Google has always been a company that most of us simply associate with quality, period. Sure, they’ve had their little failures (remember Google Wave, anyone?) and they don’t dominate in everything, but when it comes to something like Gmail or most other Google based data storage accounts, we tend to view Google services as at least a fair bit better than what Microsoft or Yahoo! offer with their similar services.
Nonetheless, though Google usually gets things right when it comes to tech, not everything always goes smoothly for anyone and sometimes a mix of company laxness and mistakes by millions of users/customers can lead to serious problems like security breaches even with the best tech service providers.
This is exactly what Google’s otherwise excellent Gmail service suffered at least twice: once during the summer of 2011 and again in the summer of 2012. The first incident was caused by Chinese hackers operating a massive organized password hacking plot and the second time around the attacks came from a hacking group calling itself D33Ds Company, which used similar tactics and claimed that it committed its breaches for the sake of calling attention to massive security holes in online email services.
These tactics themselves involved a mostly two part scheme of using phishing schemes to deceive users into giving up their private login related data and taking advantage of the fact that many online account users used the same passwords across all their different accounts, be they from Yahoo, Facebook or Google.
Either way, what both attacks showed when it comes to Google was that simple password login systems are just not that secure against serious intrusion efforts, especially if the users themselves aren’t particularly savvy about basic data security protocols.
To be fair to Google, while the company suffered over 100,000 breached accounts in the 2012 hack attack, Yahoo fared even worse with more than 400,000 cracked emails (See, Yahoo proves its inferiority even here)
Given this little bit of Google hack history and its obvious lessons on password safety, the tech giant decided to take some serious notice and try avoiding more of the same down the road.
Google’s Improved Password Policy
Three words: Two Factor Authentication.

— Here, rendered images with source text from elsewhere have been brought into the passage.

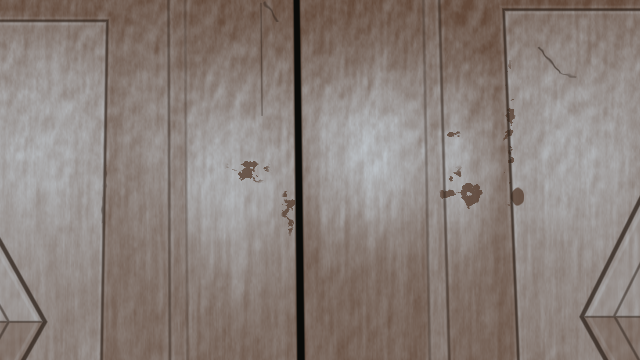
Reproduce this texture procedurally as a Shadertoy shader.

```glsl
const vec3 BROWN = vec3(0.43, 0.345, 0.295);
const vec3 SILVER = vec3(0.71, 0.725, 0.74);
const vec3 GROOVE = vec3(0.19, 0.145, 0.115);
const vec3 CHIP = vec3(0.33, 0.23, 0.17);
const vec3 GAP = vec3(0.035, 0.04, 0.03);
const float RELIEF = 0.42;
const float STREAKS = 0.24;
const float LEFT_TOP = 0.942;
const float RIGHT_TOP = 0.973;

// Board joints from left to right: x at top, x at bottom, groove strength
const vec3 JOINTS[7] = vec3[7](
    vec3(0.299, 0.282, 0.65), vec3(0.468, 0.472, 0.42), vec3(0.514, 0.521, 0.22),
    vec3(0.824, 0.836, 0.0), vec3(1.176, 1.194, 0.3), vec3(1.220, 1.248, 0.5),
    vec3(1.398, 1.440, 0.72));
// Reflection on each board: centre and radii
const vec4 GLOWS[8] = vec4[8](
    vec4(0.10, 0.57, 0.28, 0.28), vec4(0.43, 0.58, 0.12, 0.30),
    vec4(0.49, 0.50, 0.08, 0.30), vec4(0.65, 0.50, 0.25, 0.29),
    vec4(1.03, 0.58, 0.22, 0.24), vec4(1.20, 0.54, 0.09, 0.30),
    vec4(1.27, 0.53, 0.10, 0.23), vec4(1.59, 0.56, 0.27, 0.28));
// Base sheen and reflection strength
const vec2 SHEEN[8] = vec2[8](
    vec2(0.42, 0.40), vec2(0.19, 0.34), vec2(0.23, 0.22), vec2(0.16, 0.68),
    vec2(0.12, 0.82), vec2(0.24, 0.35), vec2(0.13, 0.67), vec2(0.40, 0.37));

float hash(vec2 p) {
    vec3 q = fract(vec3(p.xyx) * 0.1031);
    q += dot(q, q.yzx + 33.33);
    return fract((q.x + q.y) * q.z);
}

float noise(vec2 p) {
    vec2 i = floor(p), f = fract(p);
    f = f * f * (3.0 - 2.0 * f);
    return mix(mix(hash(i), hash(i + vec2(1, 0)), f.x),
               mix(hash(i + vec2(0, 1)), hash(i + vec2(1, 1)), f.x), f.y);
}

float fbm(vec2 p) {
    float sum = 0.0, amp = 0.53;
    for (int i = 0; i < 4; i++) {
        sum += amp * noise(p);
        p = p * 2.03 + 17.3;
        amp *= 0.5;
    }
    return sum;
}

float blob(vec2 p, vec2 c, vec2 r) {
    vec2 q = (p - c) / r;
    return exp(-dot(q, q));
}

float stroke(float d, float halfWidth) {
    float aa = 1.0 / iResolution.y;
    return 1.0 - smoothstep(halfWidth - aa, halfWidth + aa, abs(d));
}

float segment(vec2 p, vec2 a, vec2 b) {
    vec2 v = b - a;
    return length(p - a - v * clamp(dot(p - a, v) / dot(v, v), 0.0, 1.0));
}

// Inside distance of a corner opening toward +x
float wedge(vec2 q, vec2 up, vec2 down) {
    up = normalize(up);
    down = normalize(down);
    return min(dot(q, vec2(up.y, -up.x)), dot(q, vec2(-down.y, down.x)));
}

// Raised diamond moulding: x = sheen, y = groove
void moulding(vec2 q, float d, float width, inout float sheen, inout float groove) {
    float aa = 1.0 / iResolution.y;
    float inside = smoothstep(-aa, aa, d);
    float face = mix(0.27, 0.60, smoothstep(-aa, aa, q.y));
    face += 0.12 * stroke(d - 0.018, 0.004);
    sheen = mix(sheen, face, inside);
    groove *= 1.0 - inside;
    groove = max(groove, 0.78 * stroke(d, 0.006));
    groove = max(groove, 0.55 * stroke(d - width, 0.0035));
    groove = max(groove, 0.6 * stroke(q.y, 0.0025) * inside);
}

float chips(vec2 p, vec2 c, vec2 r, float scale) {
    float n = fbm(p * vec2(scale, scale * 1.3)) + 0.36 * blob(p, c, r);
    return smoothstep(0.80, 0.85, n) * smoothstep(0.2, 0.5, blob(p, c, r));
}

void mainImage(out vec4 fragColor, in vec2 fragCoord) {
    vec2 p = fragCoord / iResolution.y;
    p.x *= 1.77778 * iResolution.y / iResolution.x;
    float aa = 1.0 / iResolution.y;

    // Boards, their reflections and joints
    vec2 warped = p + 0.09 * (vec2(fbm(p * vec2(22, 6)), fbm(p * vec2(35, 5) + 9.0)) - 0.5);
    float sheen = SHEEN[0].x + SHEEN[0].y * blob(warped, GLOWS[0].xy, GLOWS[0].zw);
    float groove = 0.0, rim = 0.0, gapDist = 1.0;
    for (int i = 0; i < 7; i++) {
        float d = p.x - mix(JOINTS[i].y, JOINTS[i].x, p.y);
        if (i == 0) d = max(d, p.y - LEFT_TOP);
        if (i == 3) gapDist = d;
        if (i == 6) d = min(d, RIGHT_TOP - p.y);
        vec4 g = GLOWS[i + 1];
        float board = SHEEN[i + 1].x + SHEEN[i + 1].y * blob(warped, g.xy, g.zw);
        sheen = mix(sheen, board, smoothstep(-aa, aa, d));
        groove = max(groove, JOINTS[i].z * stroke(d, 0.0035));
        rim += JOINTS[i].z * exp(-pow((abs(d) - 0.008) / 0.004, 2.0));
    }
    sheen += 0.20 * rim - 0.16 * smoothstep(0.72, 1.0, p.y);

    // Wrinkled paint above, brush streaks below
    vec2 w = p * vec2(46, 24);
    float bump = fbm(w) - fbm(w + vec2(0.35, -0.45));
    float streak = fbm(p * vec2(85, 7)) - 0.5;
    float upper = smoothstep(0.30, 0.75, p.y);
    sheen += RELIEF * bump * mix(0.45, 1.0, upper);
    sheen += STREAKS * streak * mix(1.3, 0.7, upper);
    sheen += 0.07 * (noise(p * vec2(260, 110)) - 0.5);

    // Diamond corners
    vec2 ql = vec2(0.125 - p.x, p.y - 0.106);
    vec2 qr = p - vec2(1.616, 0.120);
    float dl = wedge(ql, vec2(0.125, 0.223), vec2(0.06, -0.106));
    float dr = wedge(qr, vec2(0.162, 0.324), vec2(0.067, -0.12));
    float grain = 0.25 * streak + 0.2 * bump;
    if (dl > -0.02) moulding(ql, dl, 0.088, sheen, groove);
    if (dr > -0.02) moulding(qr, dr, 0.080, sheen, groove);
    sheen += grain * step(0.0, max(dl, dr));

    // Cracks and scratches
    vec2 j = p + 0.008 * (vec2(noise(p * 60.0), noise(p * 60.0 + 5.0)) - 0.5);
    groove = max(groove, 0.55 * stroke(segment(p, vec2(0.725, 0.99), vec2(0.728, 0.68)), 0.0015));
    groove = max(groove, 0.5 * stroke(segment(j, vec2(0.736, 0.99), vec2(0.771, 0.94)), 0.003));
    groove = max(groove, 0.6 * stroke(segment(j, vec2(1.50, 0.865), vec2(1.555, 0.797)), 0.0025));
    groove = max(groove, 0.4 * stroke(segment(j, vec2(1.555, 0.797), vec2(1.60, 0.787)), 0.002));
    groove = max(groove, 0.5 * stroke(segment(j, vec2(0.293, 0.54), vec2(0.286, 0.38)), 0.003));

    // Flaked paint
    float flake = chips(p, vec2(0.690, 0.530), vec2(0.055, 0.040), 48.0);
    flake = max(flake, chips(p, vec2(0.803, 0.420), vec2(0.020, 0.070), 42.0));
    flake = max(flake, chips(p, vec2(1.285, 0.465), vec2(0.065, 0.065), 40.0));
    flake = max(flake, chips(p, vec2(1.255, 0.625), vec2(0.030, 0.012), 35.0));
    flake = max(flake, chips(p, vec2(1.415, 0.620), vec2(0.016, 0.200), 50.0));
    flake = max(flake, stroke(length((j - vec2(1.438, 0.452)) / vec2(0.7, 1.0)), 0.024));

    // Colour and central opening
    vec3 col = mix(BROWN, SILVER, clamp(sheen, -0.15, 1.08));
    col = mix(col, CHIP, 0.75 * flake);
    col = mix(col, GROOVE, groove);
    float halfGap = mix(0.0105, 0.0085, p.y);
    col = mix(col, CHIP, 0.5 * stroke(gapDist, halfGap + 0.003));
    col = mix(col, GAP, stroke(gapDist, halfGap));
    fragColor = vec4(col, 1.0);
}
```
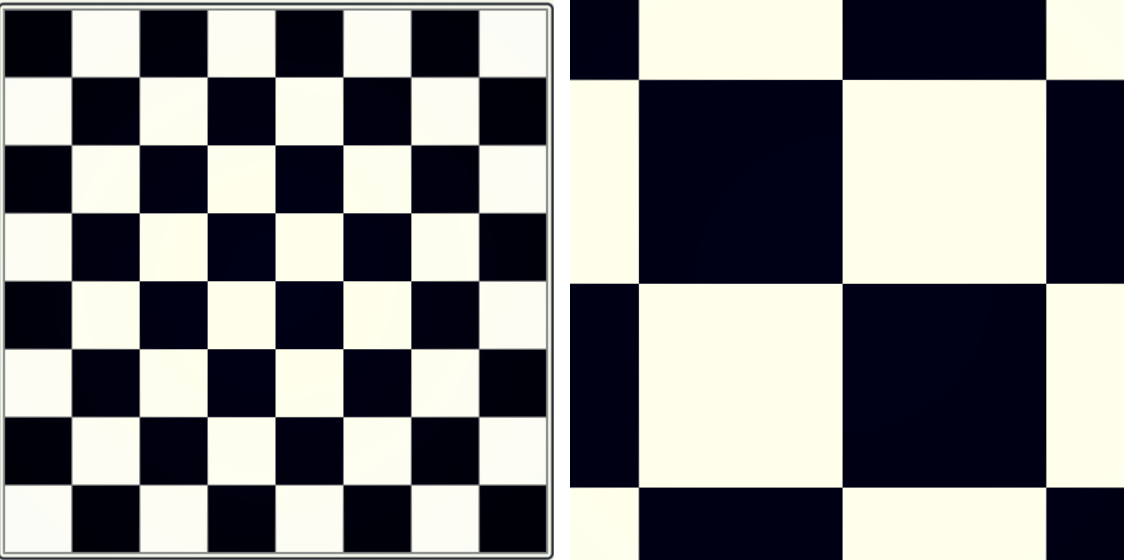
Left: the whole. Right: its middle third, enlarged.
Reproduce this pattern procedurally as a Shadertoy shader.

```glsl
// Signed distance to a square centred on the origin
float squareDistance(vec2 p, float halfSize) {
    vec2 d = abs(p) - halfSize;
    return length(max(d, 0.0)) + min(max(d.x, d.y), 0.0);
}

// Coverage of a line centred on distance zero
float lineMask(float dist, float halfWidth, float blur) {
    return 1.0 - smoothstep(halfWidth - blur, halfWidth + blur, abs(dist));
}

// Alternating wave along each axis: -1 or 1, with softened crossings
vec2 cellSign(vec2 p, float blur) {
    vec2 parity = 1.0 - 2.0 * mod(floor(p), 2.0);
    vec2 toEdge = 0.5 - abs(fract(p) - 0.5);
    return parity * clamp(toEdge / blur, 0.0, 1.0);
}

void mainImage(out vec4 fragColor, in vec2 fragCoord) {
    // Board coordinates: eight cells across and down
    vec2 uv = fragCoord / iResolution.xy;
    vec2 board = 8.0 * (uv - vec2(0.0072, 0.0124)) / vec2(0.9803, 0.9707);
    float pixel = 8.25 / min(iResolution.x, iResolution.y);

    // Focus and tint fall off away from the middle
    vec2 fromCentre = (board - 4.0) / 4.0;
    float falloff = smoothstep(0.1, 1.3, length(fromCentre));
    float blur = 0.5 * pixel + 0.014 * falloff;
    vec3 cream = mix(vec3(1.0, 1.0, 0.92), vec3(0.99, 0.99, 0.965), falloff);
    vec3 ink = mix(vec3(0.0, 0.0, 0.085), vec3(0.0, 0.0, 0.035), falloff);

    // Checker cells
    vec2 wave = cellSign(board, blur);
    vec3 colour = mix(ink, cream, 0.5 + 0.5 * wave.x * wave.y);

    // Pale margin, thin inner rule and darker outer rule
    float edge = squareDistance(board - 4.0, 4.0);
    colour = mix(colour, vec3(0.96, 0.97, 0.92), smoothstep(-blur, blur, edge));
    colour = mix(colour, vec3(0.45, 0.47, 0.47), lineMask(edge, 0.012, blur));
    colour = mix(colour, vec3(0.14, 0.16, 0.19), lineMask(edge - 0.081, 0.019, blur));

    fragColor = vec4(colour, 1.0);
}
```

This is the backbone of Google’s efforts to keep its reputation among online email providers shiny.
Though Google had already implemented two factor authentication well before even the 2011 Chinese hacker group’s attack on the service, the company simply didn’t put any effort into making it well known as an option, and millions of less security minded users simply stuck to their old habits of using passwords like “password1234” and then keeping them the same across several different online accounts!
fter the 2011 incident, the company put more effort into giving this much more secure means of accessing an email account publicity and following the large 2012 security breach, upped these efforts further still. A lot of Gmail users still haven’t gotten around to understanding that two factor verification is much, much safer than a single password that can easily be guessed, stolen or discovered and easily used to access their account, but the policy of two factors is slowly catching on, especially since it’s been made so easy to implement.
Essentially, if you want two factor verification for your Google account, you simply visit their setup page at: http://support.google.com/accounts/bin/answer.py?hl=en&answer=180744&rd=1
Set your country, give them your mobile phone number and possibly even a backup number in case your first phone goes missing; set a security code that they’re going to send you any time you want to log into your account and you’re done.
You can even set up printable backup codes for those crazy cases in which you lose both of the phones that you set to receive your security factor. And, for online applications like Android 2.3 and lower, which won’t accept mobile phone based two factor authentication codes, you can also set something called and Application Specific Password; a different one for each application.
With these steps in place, any time you want to access your Gmail account or any of your Google accounts –such as their Drive cloud storage service—you type in a password like usual and then also add in the verification code that you’re automatically sent.
By setting this up, Google has now created what is a virtually hack-proof security barrier between intruders and your Google account. Assuming that you stick to general basic security polices, you are extremely unlikely to lose access to or have stolen your valuable emails or stored data.
This is the beauty of Google’s new two factor authentication system. Now, given that, let’s also quickly cover some of those general basic security protocols that you should always follow, whether you’ve signed up to two factor protection or not.
A Few Additional Google Security Basics
Whether you use two factor protection or not, follow these at all times to keep your email browsing and data itself as secure as possible
Never leave your accounts open, especially on public machines or other peoples devices: This is a particularly important step since even two factor authentication won’t protect you from having your account accessed by someone who already finds it open! Always remember to sign out when you’re done using your Gmail account, even on your own devices but particularly on public or third party machines.
Enable HTTPS: Google secures all your in-email data through strong encryption but enabling HTTPS extends this protection to data transmission over any third part unsecured network. Setting it up is simple and a big security boost. Simple go to your Gmail settings tab under the little gear icon on the top right side of the screen and scroll down to where it offers HTTPS protection. There, less than a minute of work and you’ve just skipped up your data security dramatically.
Never share your passwords or factor receiving devices: Another obvious and powerful account security tip that you need to follow. While most of us know better than to hand our passwords out as if they were our pet’s names (even if they really are our pets names) using two factor verification means an additional layer of safety consciousness: also don’t share the mobile devices you use to receive your verification factors. Doing so can leave you open to spyware based snooping.